Saved data entries
+++

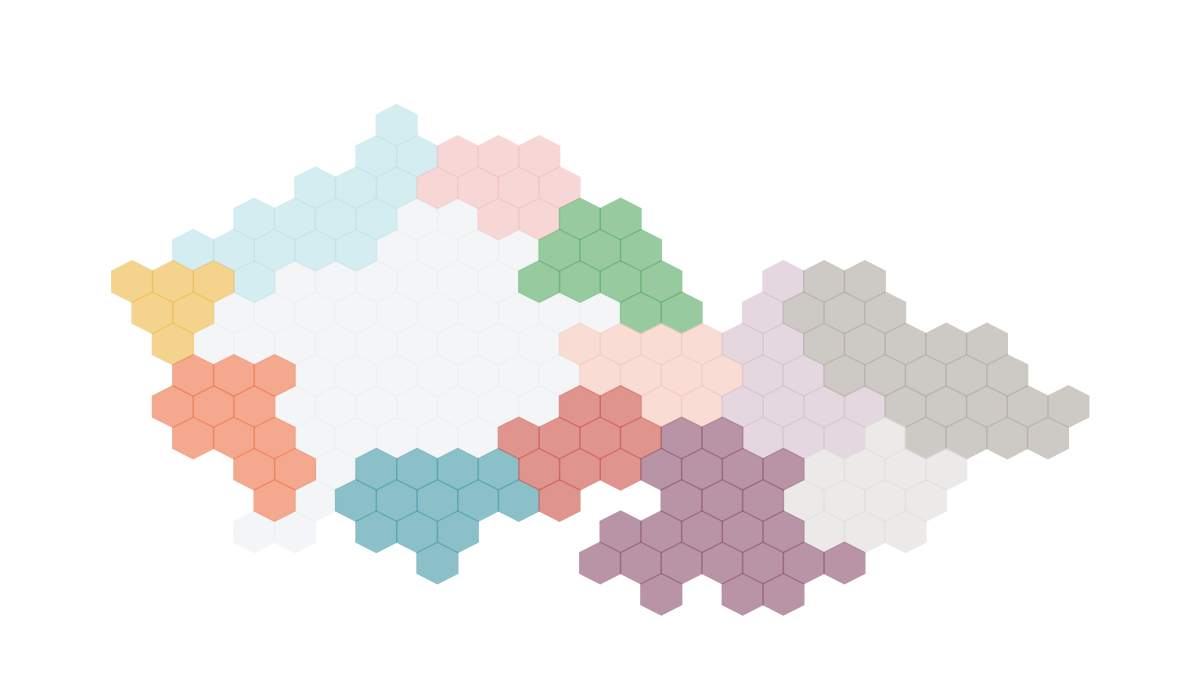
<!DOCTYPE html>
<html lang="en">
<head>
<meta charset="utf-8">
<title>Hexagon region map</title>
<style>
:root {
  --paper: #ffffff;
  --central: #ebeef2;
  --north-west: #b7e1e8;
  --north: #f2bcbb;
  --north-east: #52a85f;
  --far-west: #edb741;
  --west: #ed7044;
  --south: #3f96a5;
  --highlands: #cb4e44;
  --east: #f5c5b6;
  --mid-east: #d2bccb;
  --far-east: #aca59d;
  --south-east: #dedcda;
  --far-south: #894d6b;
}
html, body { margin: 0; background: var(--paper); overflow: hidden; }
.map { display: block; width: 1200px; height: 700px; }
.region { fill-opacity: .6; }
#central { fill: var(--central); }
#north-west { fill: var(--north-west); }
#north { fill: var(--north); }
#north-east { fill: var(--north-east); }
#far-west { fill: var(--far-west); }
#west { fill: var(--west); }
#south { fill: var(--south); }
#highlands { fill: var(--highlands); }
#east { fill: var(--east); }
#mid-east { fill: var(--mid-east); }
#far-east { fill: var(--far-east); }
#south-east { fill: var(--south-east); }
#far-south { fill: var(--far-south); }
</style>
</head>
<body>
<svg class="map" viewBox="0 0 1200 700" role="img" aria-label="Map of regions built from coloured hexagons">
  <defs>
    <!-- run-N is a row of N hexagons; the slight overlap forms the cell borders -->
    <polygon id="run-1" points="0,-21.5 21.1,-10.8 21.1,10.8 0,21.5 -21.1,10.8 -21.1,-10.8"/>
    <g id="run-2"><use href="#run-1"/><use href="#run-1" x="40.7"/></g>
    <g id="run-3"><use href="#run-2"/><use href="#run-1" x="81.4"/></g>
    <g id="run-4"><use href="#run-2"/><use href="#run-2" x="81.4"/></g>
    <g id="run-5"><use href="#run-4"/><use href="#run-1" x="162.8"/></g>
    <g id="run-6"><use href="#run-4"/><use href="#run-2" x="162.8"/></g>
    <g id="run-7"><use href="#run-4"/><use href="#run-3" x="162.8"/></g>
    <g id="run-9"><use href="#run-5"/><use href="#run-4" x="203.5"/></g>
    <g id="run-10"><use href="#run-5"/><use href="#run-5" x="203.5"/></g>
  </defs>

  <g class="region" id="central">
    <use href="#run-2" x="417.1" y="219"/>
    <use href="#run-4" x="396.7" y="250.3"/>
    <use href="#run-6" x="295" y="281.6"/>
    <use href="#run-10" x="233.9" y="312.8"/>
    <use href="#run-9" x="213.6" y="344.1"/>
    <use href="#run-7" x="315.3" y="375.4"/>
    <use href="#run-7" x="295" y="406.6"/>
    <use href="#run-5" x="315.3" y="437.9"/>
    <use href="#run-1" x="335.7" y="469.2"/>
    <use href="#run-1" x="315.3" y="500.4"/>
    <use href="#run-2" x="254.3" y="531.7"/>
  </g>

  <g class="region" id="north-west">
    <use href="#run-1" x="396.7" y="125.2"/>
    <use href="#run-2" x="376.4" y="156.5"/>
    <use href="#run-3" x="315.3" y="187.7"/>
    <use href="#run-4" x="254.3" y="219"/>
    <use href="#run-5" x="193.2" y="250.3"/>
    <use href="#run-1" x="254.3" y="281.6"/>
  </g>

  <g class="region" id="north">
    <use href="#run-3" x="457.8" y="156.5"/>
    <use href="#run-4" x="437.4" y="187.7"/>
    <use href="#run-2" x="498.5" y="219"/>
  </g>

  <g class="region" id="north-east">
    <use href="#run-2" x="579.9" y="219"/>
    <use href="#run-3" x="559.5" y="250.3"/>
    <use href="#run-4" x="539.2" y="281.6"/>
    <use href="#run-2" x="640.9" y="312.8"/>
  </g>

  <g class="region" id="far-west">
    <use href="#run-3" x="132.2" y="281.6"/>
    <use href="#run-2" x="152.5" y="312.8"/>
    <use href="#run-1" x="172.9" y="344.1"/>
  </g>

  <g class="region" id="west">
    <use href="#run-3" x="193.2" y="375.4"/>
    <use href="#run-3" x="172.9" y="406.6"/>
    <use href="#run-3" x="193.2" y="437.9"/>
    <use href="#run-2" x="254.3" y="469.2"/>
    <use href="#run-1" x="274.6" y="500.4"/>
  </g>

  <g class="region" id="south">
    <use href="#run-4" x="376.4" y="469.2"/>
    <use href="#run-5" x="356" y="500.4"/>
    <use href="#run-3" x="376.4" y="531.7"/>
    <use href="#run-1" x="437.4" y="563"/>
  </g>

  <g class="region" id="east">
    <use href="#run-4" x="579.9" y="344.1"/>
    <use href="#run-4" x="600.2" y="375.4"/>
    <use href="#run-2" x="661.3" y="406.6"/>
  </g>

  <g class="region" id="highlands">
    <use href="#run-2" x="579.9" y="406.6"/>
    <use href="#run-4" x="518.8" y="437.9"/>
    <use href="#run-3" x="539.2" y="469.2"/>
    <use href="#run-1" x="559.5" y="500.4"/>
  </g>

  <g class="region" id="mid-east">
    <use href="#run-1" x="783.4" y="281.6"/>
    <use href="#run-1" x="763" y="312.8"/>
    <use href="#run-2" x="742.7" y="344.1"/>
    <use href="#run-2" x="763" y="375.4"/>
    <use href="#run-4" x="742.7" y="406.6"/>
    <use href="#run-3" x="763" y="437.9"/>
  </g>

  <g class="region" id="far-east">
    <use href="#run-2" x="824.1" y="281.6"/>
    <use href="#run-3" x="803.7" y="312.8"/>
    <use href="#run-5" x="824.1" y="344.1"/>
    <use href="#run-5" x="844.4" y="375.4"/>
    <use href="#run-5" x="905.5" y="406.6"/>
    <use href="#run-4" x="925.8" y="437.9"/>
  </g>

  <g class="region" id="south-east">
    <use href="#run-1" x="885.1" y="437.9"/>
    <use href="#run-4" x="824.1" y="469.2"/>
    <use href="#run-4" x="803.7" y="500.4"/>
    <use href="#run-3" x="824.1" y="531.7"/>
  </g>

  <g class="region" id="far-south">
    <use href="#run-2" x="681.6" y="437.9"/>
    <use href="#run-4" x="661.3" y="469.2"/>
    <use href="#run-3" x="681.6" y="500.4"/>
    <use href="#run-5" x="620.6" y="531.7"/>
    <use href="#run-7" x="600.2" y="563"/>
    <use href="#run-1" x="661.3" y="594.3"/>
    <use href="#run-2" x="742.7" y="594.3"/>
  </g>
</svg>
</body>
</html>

+++

• Exercise aim: From the records, copy out each line that includes the string "html".

• Answer to this task:
<!DOCTYPE html>
<html lang="en">
html, body { margin: 0; background: var(--paper); overflow: hidden; }
</html>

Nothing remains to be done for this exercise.